* _EXERCISE_: Scan the material for the word "lineTo" and return every matching line.

***** EXTRACTED DATA *****

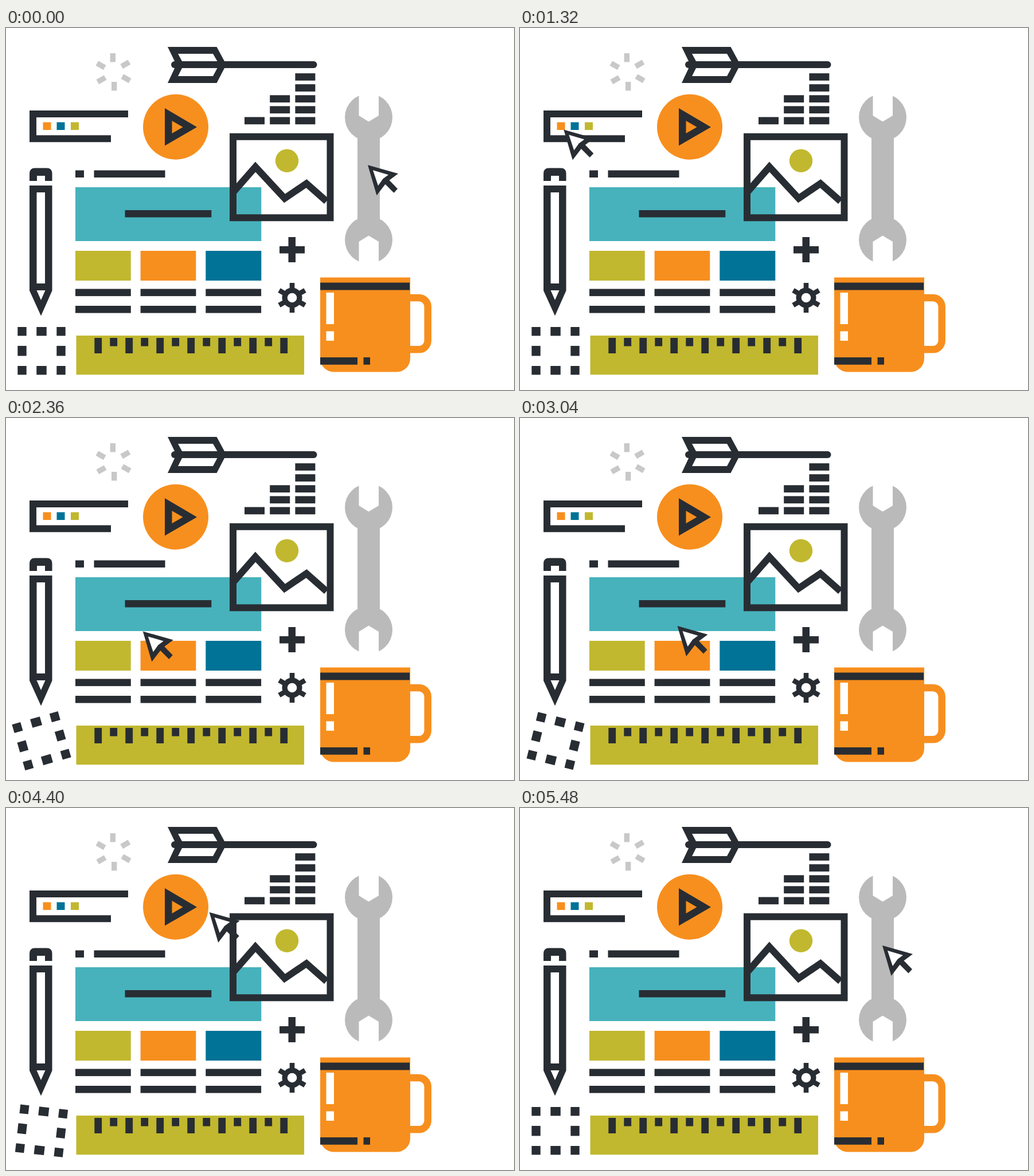
Animation of 886x632 px, one loop 5.76 s. Source, as an HTML page:

```html
<!DOCTYPE html>
<html lang="en">
<head>
<meta charset="utf-8">
<title>Design tools</title>
<style>
  html, body { margin: 0; width: 100%; height: 100%; overflow: hidden; background: #fff; }
  svg { display: block; width: 886px; height: 632px; }
  .dark { fill: #282d33; }
  .orange { fill: #f78f1e; }
  .teal { fill: #47b2bc; }
  .olive { fill: #c1b82f; }
  .blue { fill: #007397; }
  .grey { fill: #bababa; }
  .pale { fill: #c8c8c8; }
  .white { fill: #fff; }
  .line { fill: none; stroke: #282d33; stroke-width: 12; }
</style>
</head>
<body>
<svg viewBox="0 0 886 632">
  <g id="spinner" class="pale"></g>

  <g id="arrow">
    <path class="dark" d="M282 33H367.5L381 58H387V70H381L367.5 96H282L297 64Z"/>
    <path class="white" d="M300 45H361L368.500 58H307ZM307 70H368.500L361 84H300Z"/>
    <path class="line" stroke-linecap="round" d="M294 64H536.500"/>
  </g>

  <g id="toolbar">
    <path class="line" d="M213 150H47V193.300H183"/>
    <path class="orange" d="M64.500 164.500h14v13.500h-14z"/>
    <path class="blue" d="M88.500 164.500h14v13.500h-14z"/>
    <path class="olive" d="M113 164.500h14v13.500h-14z"/>
  </g>

  <g id="play">
    <circle class="orange" cx="296" cy="172.700" r="57"/>
    <path class="dark" fill-rule="evenodd" d="M277 140L333 173L277 205.500ZM289.500 162V184L308.500 173Z"/>
  </g>

  <g id="bars" class="dark"></g>

  <g id="wrench">
    <g class="grey">
      <circle cx="632.500" cy="156" r="41.500"/>
      <circle cx="632.500" cy="370" r="41.500"/>
      <path d="M613 156H652V370H613Z"/>
    </g>
    <path class="white" d="M615.500 112V153L632.500 163.500L650 153V112ZM615.500 414V373L632.500 362.500L650 373V414Z"/>
  </g>

  <g id="pencil" class="dark">
    <path d="M41 267V254Q41 244.500 50.500 244.500H71Q80.500 244.500 80.500 254V267H68V258H54V267Z"/>
    <path fill-rule="evenodd" d="M41 275H80.500V458.500L61 502.500L41 458.500ZM53.500 287V446H68V287ZM53.500 458L61 475L68.500 458Z"/>
  </g>

  <g id="page">
    <path class="dark" d="M121 248.500h15v12.500h-15zM153.500 248.500h124v12.500h-124z"/>
    <path class="teal" d="M121 278H445.300V372H121Z"/>
    <path class="dark" d="M207.500 318H358.300V330.500H207.500Z"/>
    <path class="olive" d="M121 389h96.700v52h-96.700z"/>
    <path class="orange" d="M234.600 389h96.700v52h-96.700z"/>
    <path class="blue" d="M348.300 389h97v52h-97z"/>
    <g id="rows" class="dark"></g>
  </g>

  <g id="image">
    <circle class="olive" cx="490" cy="231.700" r="20.200"/>
    <path class="line" d="M396 287L435 242.500L486 297.500L524 271.500L559 302.500"/>
    <path class="line" d="M396 189.800H565.500V331.300H396Z"/>
  </g>

  <path class="dark" d="M492.500 365H505V381H521V393.500H505V409H492.500V393.500H477V381H492.500Z"/>

  <g id="gear">
    <g id="spokes" class="dark"></g>
    <circle class="dark" cx="499" cy="471" r="17.500"/>
    <circle class="white" cx="499" cy="471" r="8.300"/>
  </g>

  <g id="mug">
    <path fill="none" stroke="#f78f1e" stroke-width="12.500" d="M703 471H720A15.500 15.500 0 0 1 735.700 486.500V546A15.500 15.500 0 0 1 720 561.300H703"/>
    <path class="orange" d="M548 435.500H705V577A23.500 23.500 0 0 1 681.500 600.500H571.500A23.500 23.500 0 0 1 548 577Z"/>
    <path class="dark" d="M548 444.500H704V457.500H548ZM548 575H613V587.700H548ZM623.500 575H635V587.700H623.500Z"/>
    <path class="white" d="M558.500 462H572V517H558.500ZM558.500 529.500H572V546H558.500Z"/>
  </g>

  <g id="ruler">
    <path class="olive" d="M122.500 537H520V605.300H122.500Z"/>
    <g id="ticks" class="dark"></g>
  </g>

  <g id="dots" class="dark"></g>

  <g id="cursor">
    <path class="white" d="M4 4L45 16L31 30L17 45Z"/>
    <path class="dark" fill-rule="evenodd" d="M0 0L53 15L37.500 26.500L52 41.500L45.500 48.500L30.500 33.500L15.500 53ZM9 9L18 36L26.500 24L36 17Z"/>
  </g>
</svg>

<script>
const LOOP = 5760, STEP = 40;
const byId = id => document.getElementById(id);

function addRect(id, x, y, width, height, transform = '') {
  const el = document.createElementNS('http://www.w3.org/2000/svg', 'rect');
  const attrs = { x, y, width, height, transform };
  for (const key in attrs) el.setAttribute(key, attrs[key]);
  byId(id).append(el);
}

// Loading marks: centre x, centre y, angle
for (const [x, y, angle] of [
  [186.3, 51.8, 90], [188.7, 101.7, 90],
  [165.500, 65.300, 30], [208.300, 63.300, -30],
  [166.500, 90.300, -30], [209.500, 88.300, 30]
]) addRect('spinner', -7.700, -4.700, 15.400, 9.400, `translate(${x} ${y}) rotate(${angle})`);

[1, 3, 5].forEach((count, col) => {
  for (let i = 0; i < count; i++) addRect('bars', 416 + col * 44.200, 155.500 - i * 19.100, 35, 12.700);
});

for (const x of [121, 234.600, 348.300])
  for (const y of [455.500, 485]) addRect('rows', x, y, 96.800, 12.600);

for (let i = 0; i < 13; i++) addRect('ticks', 154.300 + i * 27, 541, 12.800, i % 2 ? 14.500 : 27);

for (const angle of [0, 60, 120])
  addRect('spokes', -4.300, -26, 8.600, 52, `translate(499 471) rotate(${angle})`);

// Eight handles around an empty middle
for (const dx of [-1, 0, 1])
  for (const dy of [-1, 0, 1]) {
    if (!dx && !dy) continue;
    const w = dx ? 15.400 : 17.500, h = dy ? 15.400 : 17.500;
    addRect('dots', dx * 34 - w / 2, dy * 34 - h / 2, w, h);
  }

// Time, then values; linear in between
const cursorKeys = [
  [0, 631, 239.300], [1040, 70, 170], [1280, 70, 170], [2560, 270, 410],
  [2845, 270, 410], [3845, 293, 169], [4160, 293, 169], [5480, 632, 240], [LOOP, 632, 240]
];
const turnKeys = [
  [0, 0], [1040, 90], [1440, 90], [2560, 180],
  [2880, 180], [3920, 270], [4320, 270], [5440, 360], [LOOP, 360]
];

function sample(keys, t) {
  const i = keys.findIndex(key => key[0] > t);
  const a = keys[i - 1], b = keys[i];
  const k = (t - a[0]) / (b[0] - a[0]);
  return a.slice(1).map((v, n) => v + (b[n + 1] - v) * k);
}

const cursor = byId('cursor'), dots = byId('dots');
const start = performance.now();

function draw() {
  const now = Math.max(0, performance.now() - start) % LOOP;
  const t = Math.floor(now / STEP) * STEP;
  const [x, y] = sample(cursorKeys, t);
  const [angle] = sample(turnKeys, t);
  cursor.setAttribute('transform', `translate(${x} ${y})`);
  dots.setAttribute('transform', `translate(62 563.700) rotate(${angle})`);
  requestAnimationFrame(draw);
}
draw();
</script>
</body>
</html>
```
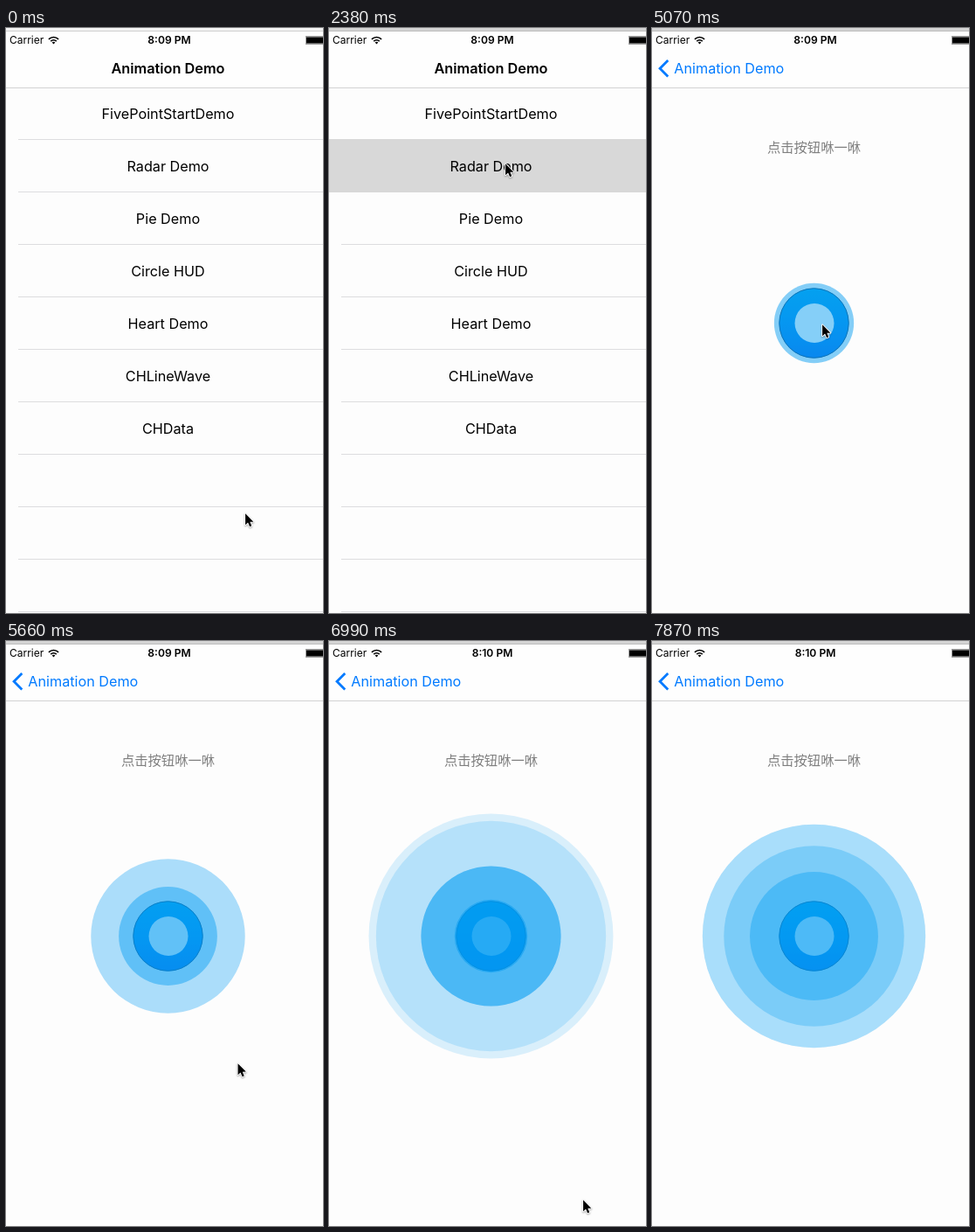
Write an HTML page with a canvas that moves like this. It is 363 px wide and 669 px high and loops after 8 s.

```html
<!DOCTYPE html>
<html lang="en">
<head>
<meta charset="utf-8">
<title>Animation Demo</title>
<style>
html, body { margin: 0; width: 100%; height: 100%; overflow: hidden; background: #fdfdfd; }
canvas { display: block; width: 363px; height: 669px; }
</style>
</head>
<body>
<canvas id="stage"></canvas>
<script>
const W = 363, H = 669, LOOP = 8000;
const SCREEN = 371, MID = 185.5;
const SANS = 'Inter, Roboto, sans-serif';
const CJK = '"Noto Sans CJK SC", "Noto Sans CJK", "Noto Sans CJK JP", sans-serif';
const PAGE = '#fdfdfd', BAR = '#fefefe', BLUE = '#007aff';
const ROWS = ['FivePointStartDemo', 'Radar Demo', 'Pie Demo', 'Circle HUD',
              'Heart Demo', 'CHLineWave', 'CHData'];

const FOCUS = 2215, PRESS = 2365, PUSH = 2900, MINUTE = 6400;
const RIPPLE_MS = 2000;
const RIPPLES = [5000, 5453, 6450, 6450, 6962, 7430];

// Pointer path: time, x, y
const POINTER = [
  [0, 273.5, 554.5], [270, 273.5, 554.5], [280, 274.5, 554.5], [730, 274.5, 554.5],
  [877, 272, 540], [1026, 258, 470], [1176, 236, 350], [1325, 210, 200],
  [1470, 201.5, 154.5], [3418, 201.5, 154.5], [3866, 198.5, 353],
  [4015, 196, 343], [4160, 194.5, 338.5], [5070, 194.5, 338.5],
  [5215, 200, 350], [5510, 245, 440], [5805, 285, 525], [6100, 270, 545],
  [6246, 253.5, 554.5], [6690, 278, 600], [6983, 290.5, 638.5],
  [7425, 300, 654], [7570, 305, 690], [8000, 305, 700]
];

const canvas = document.getElementById('stage');
const dpr = window.devicePixelRatio || 1;
canvas.width = W * dpr;
canvas.height = H * dpr;
const g = canvas.getContext('2d');

const mix = (a, b, p) => a + (b - a) * p;

function easeOut(x) {
  let lo = 0, hi = 1, s = x;
  for (let i = 0; i < 24; i++) {
    s = (lo + hi) / 2;
    if (1.74 * s * s * (1 - s) + s * s * s < x) lo = s; else hi = s;
  }
  return s * s * (3 - 2 * s);
}

// The screen refreshes about seven times a second
function tick(t) {
  const [from, step] = t < 280 ? [0, 280] : t < 5068 ? [280, 149.4] : [5068, 147.3];
  return from + Math.floor((t - from) / step) * step;
}

function pushAmount(t) {
  if (t <= PUSH) return 0;
  const x = (t - PUSH) / 50;
  return t > 3400 ? 1 : 1 - (1 + x) * Math.exp(-x);
}

function rect(x, y, w, h, color) {
  g.fillStyle = color;
  g.fillRect(x, y, w, h);
}

function disc(x, y, r, color) {
  g.fillStyle = color;
  g.beginPath();
  g.arc(x, y, r, 0, Math.PI * 2);
  g.fill();
}

function text(str, x, y, font, color, align = 'center') {
  g.font = font;
  g.fillStyle = color;
  g.textAlign = align;
  g.fillText(str, x, y);
}

function drawList(t, dx) {
  g.save();
  g.translate(dx, 0);
  rect(0, 69, SCREEN, H, PAGE);
  for (let y = 127; y < H; y += 60) rect(14, y, SCREEN, 1, '#dddddf');
  if (t >= PRESS) rect(0, 127, SCREEN, 61, '#d8d8d8');
  ROWS.forEach((name, i) => text(name, MID, 103.5 + i * 60, `400 16.2px ${SANS}`, '#000'));
  g.restore();
}

function drawButton() {
  const fill = g.createLinearGradient(0, 298, 0, 377);
  fill.addColorStop(0, '#08a5ee');
  fill.addColorStop(0.5, '#0a92f0');
  fill.addColorStop(1, '#1176ec');
  disc(MID, 337.5, 40, fill);
  g.strokeStyle = '#1d5080';
  g.lineWidth = 1;
  g.beginPath();
  g.arc(MID, 337.5, 39.7, 0, Math.PI * 2);
  g.stroke();
  disc(MID + 0.5, 337.5, 22.5, '#fff');
}

function drawRipples(t) {
  for (const start of RIPPLES) {
    const x = (t - start) / RIPPLE_MS;
    if (x < 0 || x >= 1) continue;
    const p = easeOut(x);
    disc(MID, 337.5, mix(40, 140, p), `rgba(0,155,241,${mix(0.5, 0.14, p)})`);
  }
}

function drawRadar(t, dx) {
  g.save();
  g.translate(dx, 0);
  rect(0, 69, SCREEN, H, PAGE);
  text('点击按钮咻一咻', MID, 141.5, `400 15.3px ${CJK}`, '#7f7f7f');
  drawButton();
  drawRipples(t);
  g.restore();
}

function drawNav(p) {
  rect(0, 0, W, 68, BAR);
  rect(0, 68, W, 1, '#d2d2d3');
  const x = mix(MID, 88.3, p);
  g.globalAlpha = 1 - p;
  text('Animation Demo', x, 52, `600 16.3px ${SANS}`, '#000');
  g.globalAlpha = p;
  text('Animation Demo', x, 52, `400 16.2px ${SANS}`, BLUE);
  g.strokeStyle = BLUE;
  g.lineWidth = 2.8;
  g.beginPath();
  g.moveTo(18.3, 37);
  g.lineTo(9.1, 46.2);
  g.lineTo(18.3, 55.4);
  g.stroke();
  g.globalAlpha = 1;
}

function drawWifi(x, y) {
  g.strokeStyle = '#000';
  g.lineWidth = 1.7;
  for (const r of [4.6, 7.9]) {
    g.beginPath();
    g.arc(x, y, r, -Math.PI * 0.75, -Math.PI * 0.25);
    g.stroke();
  }
  g.fillStyle = '#000';
  g.beginPath();
  g.moveTo(x, y);
  g.arc(x, y, 2.6, -Math.PI * 0.75, -Math.PI * 0.25);
  g.fill();
}

function drawStatus(t) {
  const active = t >= FOCUS;
  rect(0, 0, W, 3, active ? '#d4d4d4' : '#f4f4f4');
  rect(0, 3, W, 1, active ? '#bcbcbc' : '#d0d0d0');
  text('Carrier', 4, 18, `400 12px ${SANS}`, '#000', 'left');
  drawWifi(54.5, 18.4);
  text(t < MINUTE ? '8:09 PM' : '8:10 PM', 187, 18, `600 12.1px ${SANS}`, '#000');
  g.strokeStyle = '#999';
  g.lineWidth = 1;
  g.strokeRect(343.5, 9.5, 24, 9);
  rect(344, 10.4, 22, 7.2, '#000');
}

function drawPointer(t) {
  const i = POINTER.findIndex(k => k[0] > t);
  const a = POINTER[i - 1], b = POINTER[i];
  const p = (t - a[0]) / (b[0] - a[0]);
  g.save();
  g.translate(mix(a[1], b[1], p) + 0.6, mix(a[2], b[2], p) + 0.8);
  g.scale(0.9, 0.9);
  g.beginPath();
  g.moveTo(0, 0);
  g.lineTo(0, 14.4);
  g.lineTo(3.3, 11.4);
  g.lineTo(5.6, 16.6);
  g.lineTo(8, 15.6);
  g.lineTo(5.8, 10.6);
  g.lineTo(10.3, 10.4);
  g.closePath();
  g.lineJoin = 'round';
  g.shadowColor = 'rgba(0,0,0,0.35)';
  g.shadowBlur = 2 * dpr;
  g.shadowOffsetY = dpr;
  g.strokeStyle = '#fff';
  g.lineWidth = 2;
  g.stroke();
  g.shadowColor = 'transparent';
  g.fillStyle = '#000';
  g.fill();
  g.restore();
}

function draw(time) {
  const t = tick(time);
  const p = pushAmount(t);
  const dx = SCREEN * (1 - p);
  g.setTransform(dpr, 0, 0, dpr, 0, 0);
  rect(0, 0, W, H, PAGE);
  if (dx > 3) {
    drawList(t, -0.3 * SCREEN * p);
    rect(0, 69, dx, H, `rgba(0,0,0,${0.1 * p})`);
  }
  if (p > 0) drawRadar(t, dx);
  drawNav(p);
  drawStatus(t);
  drawPointer(t);
}

const begin = performance.now();
function frame() {
  draw((performance.now() - begin) % LOOP);
  requestAnimationFrame(frame);
}
frame();
</script>
</body>
</html>
```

*****

* _SOLUTION TO THIS PROBLEM_:
  g.lineTo(9.1, 46.2);
  g.lineTo(18.3, 55.4);
  g.lineTo(0, 14.4);
  g.lineTo(3.3, 11.4);
  g.lineTo(5.6, 16.6);
  g.lineTo(8, 15.6);
  g.lineTo(5.8, 10.6);
  g.lineTo(10.3, 10.4);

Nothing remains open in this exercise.